## Supplied records:

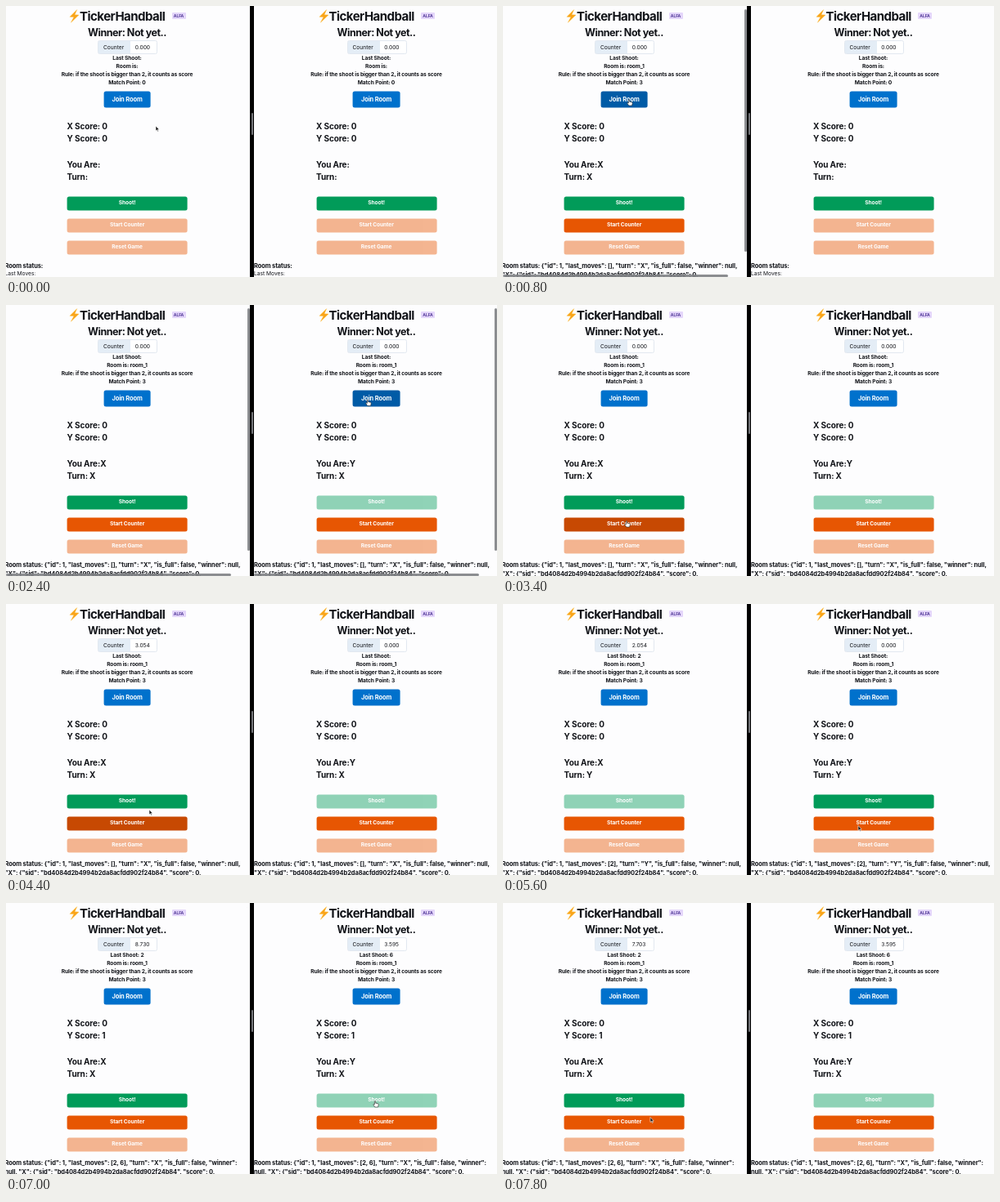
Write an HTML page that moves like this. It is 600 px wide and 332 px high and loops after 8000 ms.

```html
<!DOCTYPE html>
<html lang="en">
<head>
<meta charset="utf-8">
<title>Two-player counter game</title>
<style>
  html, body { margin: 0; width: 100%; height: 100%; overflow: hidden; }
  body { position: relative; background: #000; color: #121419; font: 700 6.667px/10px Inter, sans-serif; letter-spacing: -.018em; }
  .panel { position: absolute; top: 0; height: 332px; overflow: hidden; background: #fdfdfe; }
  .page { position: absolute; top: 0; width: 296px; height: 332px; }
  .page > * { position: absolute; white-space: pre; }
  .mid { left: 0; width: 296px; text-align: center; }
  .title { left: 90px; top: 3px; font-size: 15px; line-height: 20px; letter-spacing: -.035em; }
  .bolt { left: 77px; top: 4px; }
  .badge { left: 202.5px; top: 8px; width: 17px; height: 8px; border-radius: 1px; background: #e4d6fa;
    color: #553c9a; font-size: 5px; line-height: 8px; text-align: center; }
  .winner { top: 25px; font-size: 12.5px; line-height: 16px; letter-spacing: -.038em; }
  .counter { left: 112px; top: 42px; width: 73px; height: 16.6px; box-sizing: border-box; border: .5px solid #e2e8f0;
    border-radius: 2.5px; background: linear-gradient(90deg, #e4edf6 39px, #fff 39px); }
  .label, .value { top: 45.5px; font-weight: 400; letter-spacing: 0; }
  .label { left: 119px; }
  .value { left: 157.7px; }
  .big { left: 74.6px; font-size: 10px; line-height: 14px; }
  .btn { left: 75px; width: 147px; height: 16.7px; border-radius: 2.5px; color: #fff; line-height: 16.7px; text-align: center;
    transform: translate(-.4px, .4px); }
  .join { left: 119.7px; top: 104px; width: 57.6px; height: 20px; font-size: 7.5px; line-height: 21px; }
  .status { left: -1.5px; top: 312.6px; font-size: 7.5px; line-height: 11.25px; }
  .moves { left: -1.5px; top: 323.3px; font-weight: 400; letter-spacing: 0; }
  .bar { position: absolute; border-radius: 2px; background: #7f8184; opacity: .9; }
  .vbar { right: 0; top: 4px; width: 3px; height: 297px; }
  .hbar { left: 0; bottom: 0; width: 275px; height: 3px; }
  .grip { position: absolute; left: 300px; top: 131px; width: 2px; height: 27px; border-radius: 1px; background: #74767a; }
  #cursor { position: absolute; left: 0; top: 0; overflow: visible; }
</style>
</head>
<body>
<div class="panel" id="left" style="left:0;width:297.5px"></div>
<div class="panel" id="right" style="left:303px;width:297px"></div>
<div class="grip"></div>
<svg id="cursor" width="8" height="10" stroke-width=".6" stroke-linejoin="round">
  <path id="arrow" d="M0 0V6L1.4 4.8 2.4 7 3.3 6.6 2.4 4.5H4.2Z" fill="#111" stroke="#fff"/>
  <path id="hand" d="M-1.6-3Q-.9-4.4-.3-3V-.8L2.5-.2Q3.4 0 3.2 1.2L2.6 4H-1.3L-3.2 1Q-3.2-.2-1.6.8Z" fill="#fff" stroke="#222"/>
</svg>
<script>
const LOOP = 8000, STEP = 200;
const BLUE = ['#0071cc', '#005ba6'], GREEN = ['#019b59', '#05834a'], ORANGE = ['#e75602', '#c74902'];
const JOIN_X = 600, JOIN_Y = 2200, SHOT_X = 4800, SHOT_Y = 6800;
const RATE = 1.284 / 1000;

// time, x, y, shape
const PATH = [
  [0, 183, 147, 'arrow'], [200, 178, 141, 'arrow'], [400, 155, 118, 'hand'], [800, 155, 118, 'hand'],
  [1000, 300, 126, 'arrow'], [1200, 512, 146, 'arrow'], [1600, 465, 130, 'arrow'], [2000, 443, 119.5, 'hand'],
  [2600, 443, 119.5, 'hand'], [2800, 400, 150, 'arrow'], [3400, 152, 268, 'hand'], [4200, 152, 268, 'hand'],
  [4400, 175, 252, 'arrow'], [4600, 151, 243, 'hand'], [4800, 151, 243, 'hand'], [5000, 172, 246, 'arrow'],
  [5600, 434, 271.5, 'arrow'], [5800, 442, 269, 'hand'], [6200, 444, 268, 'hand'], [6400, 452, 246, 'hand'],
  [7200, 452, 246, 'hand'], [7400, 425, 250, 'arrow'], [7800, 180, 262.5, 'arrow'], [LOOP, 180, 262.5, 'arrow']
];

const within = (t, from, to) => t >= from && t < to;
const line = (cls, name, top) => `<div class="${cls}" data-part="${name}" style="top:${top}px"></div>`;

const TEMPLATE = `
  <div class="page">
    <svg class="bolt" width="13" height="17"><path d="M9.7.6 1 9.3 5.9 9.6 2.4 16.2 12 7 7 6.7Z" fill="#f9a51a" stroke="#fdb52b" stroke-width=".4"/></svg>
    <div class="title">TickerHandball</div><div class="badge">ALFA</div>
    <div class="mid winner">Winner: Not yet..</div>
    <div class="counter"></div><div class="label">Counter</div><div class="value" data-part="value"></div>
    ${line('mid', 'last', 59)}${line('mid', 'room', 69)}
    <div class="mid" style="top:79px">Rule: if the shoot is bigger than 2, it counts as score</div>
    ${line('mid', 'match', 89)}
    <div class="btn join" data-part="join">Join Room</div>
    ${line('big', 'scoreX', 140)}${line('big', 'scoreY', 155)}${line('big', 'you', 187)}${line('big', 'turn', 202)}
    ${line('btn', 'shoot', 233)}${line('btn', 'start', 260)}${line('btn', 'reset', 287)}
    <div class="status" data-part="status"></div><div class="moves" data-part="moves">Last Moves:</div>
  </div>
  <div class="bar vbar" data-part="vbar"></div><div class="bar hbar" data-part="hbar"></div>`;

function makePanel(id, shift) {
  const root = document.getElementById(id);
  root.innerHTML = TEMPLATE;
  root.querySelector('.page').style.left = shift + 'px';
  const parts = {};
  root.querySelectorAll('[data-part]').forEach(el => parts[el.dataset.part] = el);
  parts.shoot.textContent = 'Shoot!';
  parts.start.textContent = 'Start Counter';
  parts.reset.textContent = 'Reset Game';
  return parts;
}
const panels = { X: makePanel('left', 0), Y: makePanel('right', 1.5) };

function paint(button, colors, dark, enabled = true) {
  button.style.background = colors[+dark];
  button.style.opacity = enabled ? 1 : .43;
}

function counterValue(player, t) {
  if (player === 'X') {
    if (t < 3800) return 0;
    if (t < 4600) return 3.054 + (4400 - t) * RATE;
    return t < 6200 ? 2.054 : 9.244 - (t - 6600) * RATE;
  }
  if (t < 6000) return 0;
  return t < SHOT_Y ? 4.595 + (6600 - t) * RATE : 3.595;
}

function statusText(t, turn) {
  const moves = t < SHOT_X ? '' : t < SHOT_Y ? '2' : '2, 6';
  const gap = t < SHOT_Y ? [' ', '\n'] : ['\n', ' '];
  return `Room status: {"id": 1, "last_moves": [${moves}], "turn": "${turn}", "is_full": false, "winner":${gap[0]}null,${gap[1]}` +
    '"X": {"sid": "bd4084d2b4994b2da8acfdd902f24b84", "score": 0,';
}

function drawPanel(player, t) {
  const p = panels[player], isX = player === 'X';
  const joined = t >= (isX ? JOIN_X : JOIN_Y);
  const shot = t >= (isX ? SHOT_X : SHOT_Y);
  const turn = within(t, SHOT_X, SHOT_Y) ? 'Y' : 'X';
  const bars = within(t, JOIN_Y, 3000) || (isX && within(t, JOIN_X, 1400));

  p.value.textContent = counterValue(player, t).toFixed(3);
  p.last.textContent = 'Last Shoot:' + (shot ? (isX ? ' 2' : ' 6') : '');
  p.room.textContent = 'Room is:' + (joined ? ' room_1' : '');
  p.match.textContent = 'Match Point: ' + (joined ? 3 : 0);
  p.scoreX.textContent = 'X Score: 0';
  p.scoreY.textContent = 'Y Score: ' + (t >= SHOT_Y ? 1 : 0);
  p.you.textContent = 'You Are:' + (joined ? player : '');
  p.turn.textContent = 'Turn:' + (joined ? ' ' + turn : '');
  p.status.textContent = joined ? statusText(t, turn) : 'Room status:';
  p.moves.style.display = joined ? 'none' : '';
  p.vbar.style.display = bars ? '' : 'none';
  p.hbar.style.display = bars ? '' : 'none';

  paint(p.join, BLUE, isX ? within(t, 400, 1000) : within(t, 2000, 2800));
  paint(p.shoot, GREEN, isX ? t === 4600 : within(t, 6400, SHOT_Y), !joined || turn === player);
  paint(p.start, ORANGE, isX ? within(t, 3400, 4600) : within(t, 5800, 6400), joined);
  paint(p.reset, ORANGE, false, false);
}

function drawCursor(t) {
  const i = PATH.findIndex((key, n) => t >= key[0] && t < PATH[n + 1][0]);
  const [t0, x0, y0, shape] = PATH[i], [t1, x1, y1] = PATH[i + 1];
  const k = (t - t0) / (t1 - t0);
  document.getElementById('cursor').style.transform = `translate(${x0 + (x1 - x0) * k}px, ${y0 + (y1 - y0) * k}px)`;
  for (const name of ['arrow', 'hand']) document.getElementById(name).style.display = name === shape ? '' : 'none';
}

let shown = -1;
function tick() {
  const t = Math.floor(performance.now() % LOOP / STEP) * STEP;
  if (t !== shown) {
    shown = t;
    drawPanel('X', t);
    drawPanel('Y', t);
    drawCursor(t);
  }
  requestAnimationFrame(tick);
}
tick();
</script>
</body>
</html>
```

## Work instruction:
Across all the lines of the data, count those that include the word "page" and reply with that number only.

## Completed task:
5